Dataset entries
↓

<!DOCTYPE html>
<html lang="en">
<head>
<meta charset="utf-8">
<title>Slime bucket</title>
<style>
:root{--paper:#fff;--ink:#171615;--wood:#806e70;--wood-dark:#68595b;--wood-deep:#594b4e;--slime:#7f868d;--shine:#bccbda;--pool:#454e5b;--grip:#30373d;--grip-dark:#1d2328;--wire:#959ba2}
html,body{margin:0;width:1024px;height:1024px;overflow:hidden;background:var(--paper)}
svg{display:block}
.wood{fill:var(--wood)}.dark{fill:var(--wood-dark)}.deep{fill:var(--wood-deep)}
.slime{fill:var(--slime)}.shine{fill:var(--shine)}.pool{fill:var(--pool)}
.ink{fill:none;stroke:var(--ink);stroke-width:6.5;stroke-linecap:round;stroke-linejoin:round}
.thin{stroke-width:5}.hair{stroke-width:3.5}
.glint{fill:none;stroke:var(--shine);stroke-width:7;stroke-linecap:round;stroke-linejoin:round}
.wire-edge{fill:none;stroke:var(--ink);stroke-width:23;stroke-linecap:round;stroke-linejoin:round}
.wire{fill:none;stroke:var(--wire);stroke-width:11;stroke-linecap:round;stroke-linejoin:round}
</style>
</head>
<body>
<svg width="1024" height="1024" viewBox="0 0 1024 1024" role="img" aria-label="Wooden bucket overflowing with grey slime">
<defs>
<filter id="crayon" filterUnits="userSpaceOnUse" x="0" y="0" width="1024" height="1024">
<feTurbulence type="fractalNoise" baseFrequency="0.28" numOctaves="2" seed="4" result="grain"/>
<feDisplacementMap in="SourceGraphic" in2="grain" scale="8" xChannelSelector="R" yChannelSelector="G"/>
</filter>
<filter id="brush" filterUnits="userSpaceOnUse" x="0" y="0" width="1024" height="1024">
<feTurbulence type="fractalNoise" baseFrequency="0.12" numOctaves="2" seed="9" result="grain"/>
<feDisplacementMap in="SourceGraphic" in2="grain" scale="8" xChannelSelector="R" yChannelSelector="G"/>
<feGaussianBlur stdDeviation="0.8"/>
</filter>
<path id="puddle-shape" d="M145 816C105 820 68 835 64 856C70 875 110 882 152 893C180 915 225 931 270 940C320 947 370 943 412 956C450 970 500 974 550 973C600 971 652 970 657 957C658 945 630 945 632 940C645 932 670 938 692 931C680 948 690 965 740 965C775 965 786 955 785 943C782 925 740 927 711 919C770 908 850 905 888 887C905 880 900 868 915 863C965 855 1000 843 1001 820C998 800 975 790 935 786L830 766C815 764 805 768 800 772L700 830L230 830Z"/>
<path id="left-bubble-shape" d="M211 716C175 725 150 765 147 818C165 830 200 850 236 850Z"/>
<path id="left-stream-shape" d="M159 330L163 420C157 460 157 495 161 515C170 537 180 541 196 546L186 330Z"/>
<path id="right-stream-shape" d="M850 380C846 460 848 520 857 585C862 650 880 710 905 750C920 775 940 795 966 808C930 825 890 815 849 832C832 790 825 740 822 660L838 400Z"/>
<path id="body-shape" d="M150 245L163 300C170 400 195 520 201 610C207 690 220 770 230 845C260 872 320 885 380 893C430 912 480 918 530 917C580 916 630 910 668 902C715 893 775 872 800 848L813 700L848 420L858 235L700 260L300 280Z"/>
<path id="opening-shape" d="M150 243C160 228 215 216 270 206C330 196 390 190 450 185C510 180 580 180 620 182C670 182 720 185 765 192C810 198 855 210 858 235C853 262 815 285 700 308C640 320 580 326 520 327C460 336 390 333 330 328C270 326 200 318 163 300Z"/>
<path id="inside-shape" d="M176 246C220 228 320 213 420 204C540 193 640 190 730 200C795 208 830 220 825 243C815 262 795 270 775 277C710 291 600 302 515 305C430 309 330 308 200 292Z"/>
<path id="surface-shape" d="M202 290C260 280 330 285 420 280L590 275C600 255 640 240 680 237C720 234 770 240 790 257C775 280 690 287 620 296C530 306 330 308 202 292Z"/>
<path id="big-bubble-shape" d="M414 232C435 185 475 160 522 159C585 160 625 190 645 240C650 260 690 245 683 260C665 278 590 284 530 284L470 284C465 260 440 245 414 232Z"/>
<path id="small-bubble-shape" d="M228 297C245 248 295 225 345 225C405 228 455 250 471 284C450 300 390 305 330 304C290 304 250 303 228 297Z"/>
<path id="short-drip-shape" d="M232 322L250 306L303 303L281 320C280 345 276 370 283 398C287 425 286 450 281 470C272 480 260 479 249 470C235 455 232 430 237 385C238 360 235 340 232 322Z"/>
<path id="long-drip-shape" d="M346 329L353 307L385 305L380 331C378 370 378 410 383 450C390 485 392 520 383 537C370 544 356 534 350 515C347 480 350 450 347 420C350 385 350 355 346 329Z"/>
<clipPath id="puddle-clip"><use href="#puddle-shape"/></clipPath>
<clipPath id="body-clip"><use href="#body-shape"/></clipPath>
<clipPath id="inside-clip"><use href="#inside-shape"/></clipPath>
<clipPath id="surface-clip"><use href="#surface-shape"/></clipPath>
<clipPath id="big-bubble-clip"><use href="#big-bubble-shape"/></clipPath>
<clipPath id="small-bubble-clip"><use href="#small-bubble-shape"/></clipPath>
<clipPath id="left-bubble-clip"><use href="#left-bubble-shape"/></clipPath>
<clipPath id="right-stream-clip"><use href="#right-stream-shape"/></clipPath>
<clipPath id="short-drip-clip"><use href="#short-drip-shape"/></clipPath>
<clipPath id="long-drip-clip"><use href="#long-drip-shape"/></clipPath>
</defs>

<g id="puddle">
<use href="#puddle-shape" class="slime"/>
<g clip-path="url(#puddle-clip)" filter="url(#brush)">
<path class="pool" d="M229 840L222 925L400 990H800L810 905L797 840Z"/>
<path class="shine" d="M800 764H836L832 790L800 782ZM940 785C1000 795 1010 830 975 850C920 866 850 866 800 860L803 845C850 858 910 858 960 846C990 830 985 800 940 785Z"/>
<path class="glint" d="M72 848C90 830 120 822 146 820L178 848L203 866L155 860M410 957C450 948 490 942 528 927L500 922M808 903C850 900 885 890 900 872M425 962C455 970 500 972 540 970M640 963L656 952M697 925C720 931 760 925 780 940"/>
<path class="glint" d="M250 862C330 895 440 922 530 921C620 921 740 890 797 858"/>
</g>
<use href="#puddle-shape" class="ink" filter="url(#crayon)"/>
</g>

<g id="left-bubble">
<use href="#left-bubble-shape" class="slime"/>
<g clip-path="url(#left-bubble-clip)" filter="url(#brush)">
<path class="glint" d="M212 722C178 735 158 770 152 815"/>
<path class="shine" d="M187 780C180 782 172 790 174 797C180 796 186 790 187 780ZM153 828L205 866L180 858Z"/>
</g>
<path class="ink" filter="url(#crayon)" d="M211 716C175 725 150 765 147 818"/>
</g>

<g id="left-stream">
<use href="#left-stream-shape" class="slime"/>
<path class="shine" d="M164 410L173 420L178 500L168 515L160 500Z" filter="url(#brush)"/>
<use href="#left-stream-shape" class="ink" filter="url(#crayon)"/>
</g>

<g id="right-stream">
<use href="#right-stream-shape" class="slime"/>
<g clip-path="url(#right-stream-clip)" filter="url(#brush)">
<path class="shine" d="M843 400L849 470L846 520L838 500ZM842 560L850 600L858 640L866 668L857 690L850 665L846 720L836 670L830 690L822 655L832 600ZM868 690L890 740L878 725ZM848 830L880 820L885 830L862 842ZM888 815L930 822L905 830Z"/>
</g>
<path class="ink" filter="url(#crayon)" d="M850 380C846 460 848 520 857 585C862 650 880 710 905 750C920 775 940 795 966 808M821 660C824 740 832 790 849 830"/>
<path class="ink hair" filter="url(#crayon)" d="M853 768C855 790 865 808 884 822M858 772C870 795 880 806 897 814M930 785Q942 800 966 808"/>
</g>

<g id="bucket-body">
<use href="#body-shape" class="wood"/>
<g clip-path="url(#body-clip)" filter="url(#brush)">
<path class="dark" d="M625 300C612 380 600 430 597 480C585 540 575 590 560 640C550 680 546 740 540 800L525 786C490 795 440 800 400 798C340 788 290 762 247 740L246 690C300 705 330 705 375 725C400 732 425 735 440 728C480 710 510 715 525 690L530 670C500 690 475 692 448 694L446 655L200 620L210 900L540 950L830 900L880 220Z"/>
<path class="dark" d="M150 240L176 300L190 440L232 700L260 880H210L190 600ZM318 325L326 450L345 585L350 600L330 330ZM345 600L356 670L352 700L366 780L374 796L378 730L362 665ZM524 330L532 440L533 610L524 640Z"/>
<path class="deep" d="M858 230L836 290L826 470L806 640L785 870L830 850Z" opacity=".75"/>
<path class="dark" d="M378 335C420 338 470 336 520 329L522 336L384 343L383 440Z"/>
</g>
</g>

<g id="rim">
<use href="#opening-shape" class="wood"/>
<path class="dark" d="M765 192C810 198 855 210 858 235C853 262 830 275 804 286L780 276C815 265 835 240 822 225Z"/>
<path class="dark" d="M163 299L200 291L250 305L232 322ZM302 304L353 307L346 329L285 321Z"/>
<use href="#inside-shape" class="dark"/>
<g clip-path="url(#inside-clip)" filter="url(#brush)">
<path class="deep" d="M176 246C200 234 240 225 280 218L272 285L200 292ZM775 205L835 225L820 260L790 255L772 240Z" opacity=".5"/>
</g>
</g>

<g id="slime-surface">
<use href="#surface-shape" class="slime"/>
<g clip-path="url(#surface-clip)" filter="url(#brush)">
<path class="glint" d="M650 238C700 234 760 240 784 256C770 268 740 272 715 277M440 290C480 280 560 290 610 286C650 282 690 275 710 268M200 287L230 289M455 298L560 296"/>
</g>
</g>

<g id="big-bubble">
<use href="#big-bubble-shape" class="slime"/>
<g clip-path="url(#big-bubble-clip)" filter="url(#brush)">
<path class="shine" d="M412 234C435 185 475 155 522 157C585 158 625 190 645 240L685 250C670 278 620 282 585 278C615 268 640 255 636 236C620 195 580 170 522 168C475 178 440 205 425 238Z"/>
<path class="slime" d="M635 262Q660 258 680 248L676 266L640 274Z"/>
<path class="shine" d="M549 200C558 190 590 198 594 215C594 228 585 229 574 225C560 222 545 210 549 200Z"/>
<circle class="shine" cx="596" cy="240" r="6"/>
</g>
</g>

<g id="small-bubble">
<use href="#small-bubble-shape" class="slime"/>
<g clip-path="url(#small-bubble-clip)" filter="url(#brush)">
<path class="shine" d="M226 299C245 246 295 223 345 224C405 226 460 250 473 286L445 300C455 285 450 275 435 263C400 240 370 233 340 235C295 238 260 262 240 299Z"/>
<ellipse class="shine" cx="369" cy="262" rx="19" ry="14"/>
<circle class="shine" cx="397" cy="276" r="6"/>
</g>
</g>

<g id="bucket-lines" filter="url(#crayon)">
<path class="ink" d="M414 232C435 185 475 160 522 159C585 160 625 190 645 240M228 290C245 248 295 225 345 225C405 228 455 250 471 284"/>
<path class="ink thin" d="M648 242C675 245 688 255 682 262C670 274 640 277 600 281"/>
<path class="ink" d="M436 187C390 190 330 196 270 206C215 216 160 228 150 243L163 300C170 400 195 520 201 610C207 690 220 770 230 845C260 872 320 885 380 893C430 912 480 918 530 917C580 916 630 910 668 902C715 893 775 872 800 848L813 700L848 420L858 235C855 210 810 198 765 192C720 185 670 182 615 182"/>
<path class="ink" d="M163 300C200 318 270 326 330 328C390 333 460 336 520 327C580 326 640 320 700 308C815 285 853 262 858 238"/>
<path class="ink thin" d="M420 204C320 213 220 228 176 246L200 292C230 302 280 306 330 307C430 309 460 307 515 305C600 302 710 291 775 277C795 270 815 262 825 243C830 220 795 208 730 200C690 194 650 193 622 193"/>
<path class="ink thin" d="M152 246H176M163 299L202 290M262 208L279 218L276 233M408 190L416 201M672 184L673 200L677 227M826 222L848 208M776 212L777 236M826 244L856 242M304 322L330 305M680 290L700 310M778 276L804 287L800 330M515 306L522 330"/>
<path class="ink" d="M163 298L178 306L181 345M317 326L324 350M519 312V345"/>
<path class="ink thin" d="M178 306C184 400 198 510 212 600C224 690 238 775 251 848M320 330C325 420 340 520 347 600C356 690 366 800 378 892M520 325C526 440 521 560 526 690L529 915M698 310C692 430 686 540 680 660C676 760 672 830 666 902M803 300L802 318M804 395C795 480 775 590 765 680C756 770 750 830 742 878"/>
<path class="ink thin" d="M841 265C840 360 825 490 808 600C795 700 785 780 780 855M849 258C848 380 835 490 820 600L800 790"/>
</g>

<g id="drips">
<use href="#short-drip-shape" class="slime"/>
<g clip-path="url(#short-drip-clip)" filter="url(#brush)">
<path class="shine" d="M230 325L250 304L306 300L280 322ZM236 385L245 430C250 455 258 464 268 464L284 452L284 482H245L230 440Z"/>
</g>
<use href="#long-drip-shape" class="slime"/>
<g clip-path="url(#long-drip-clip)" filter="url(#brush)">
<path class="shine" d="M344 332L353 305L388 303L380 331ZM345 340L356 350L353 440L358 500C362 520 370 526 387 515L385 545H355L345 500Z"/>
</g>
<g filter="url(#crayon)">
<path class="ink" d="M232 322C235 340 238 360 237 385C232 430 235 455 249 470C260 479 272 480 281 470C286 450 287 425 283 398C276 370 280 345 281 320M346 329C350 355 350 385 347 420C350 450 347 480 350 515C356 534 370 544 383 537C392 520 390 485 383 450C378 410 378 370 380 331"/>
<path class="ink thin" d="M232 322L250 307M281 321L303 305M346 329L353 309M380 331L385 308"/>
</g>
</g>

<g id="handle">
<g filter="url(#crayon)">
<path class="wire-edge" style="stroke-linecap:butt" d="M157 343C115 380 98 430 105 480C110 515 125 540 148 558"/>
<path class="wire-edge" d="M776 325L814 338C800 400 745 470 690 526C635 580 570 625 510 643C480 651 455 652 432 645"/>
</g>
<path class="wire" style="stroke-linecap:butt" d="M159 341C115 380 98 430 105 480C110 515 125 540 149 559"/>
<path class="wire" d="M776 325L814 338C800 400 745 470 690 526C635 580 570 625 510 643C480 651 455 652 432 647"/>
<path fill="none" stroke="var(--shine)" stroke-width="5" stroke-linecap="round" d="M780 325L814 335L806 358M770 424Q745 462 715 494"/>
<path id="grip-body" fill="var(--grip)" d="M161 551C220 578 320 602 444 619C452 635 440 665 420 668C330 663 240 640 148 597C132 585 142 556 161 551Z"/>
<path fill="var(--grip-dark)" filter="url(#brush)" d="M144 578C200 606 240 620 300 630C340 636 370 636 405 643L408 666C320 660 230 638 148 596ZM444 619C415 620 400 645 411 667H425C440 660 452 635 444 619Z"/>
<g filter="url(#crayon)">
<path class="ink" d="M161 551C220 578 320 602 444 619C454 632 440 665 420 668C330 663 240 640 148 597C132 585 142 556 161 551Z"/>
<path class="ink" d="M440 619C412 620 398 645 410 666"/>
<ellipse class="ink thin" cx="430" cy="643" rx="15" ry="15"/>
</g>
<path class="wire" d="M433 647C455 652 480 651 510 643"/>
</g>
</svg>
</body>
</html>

↑

> _TRY IT_
Find the string "seed" in the entries above. Copy each line where it occurs.

> _SOLUTION FOR THIS EXERCISE_
<feTurbulence type="fractalNoise" baseFrequency="0.28" numOctaves="2" seed="4" result="grain"/>
<feTurbulence type="fractalNoise" baseFrequency="0.12" numOctaves="2" seed="9" result="grain"/>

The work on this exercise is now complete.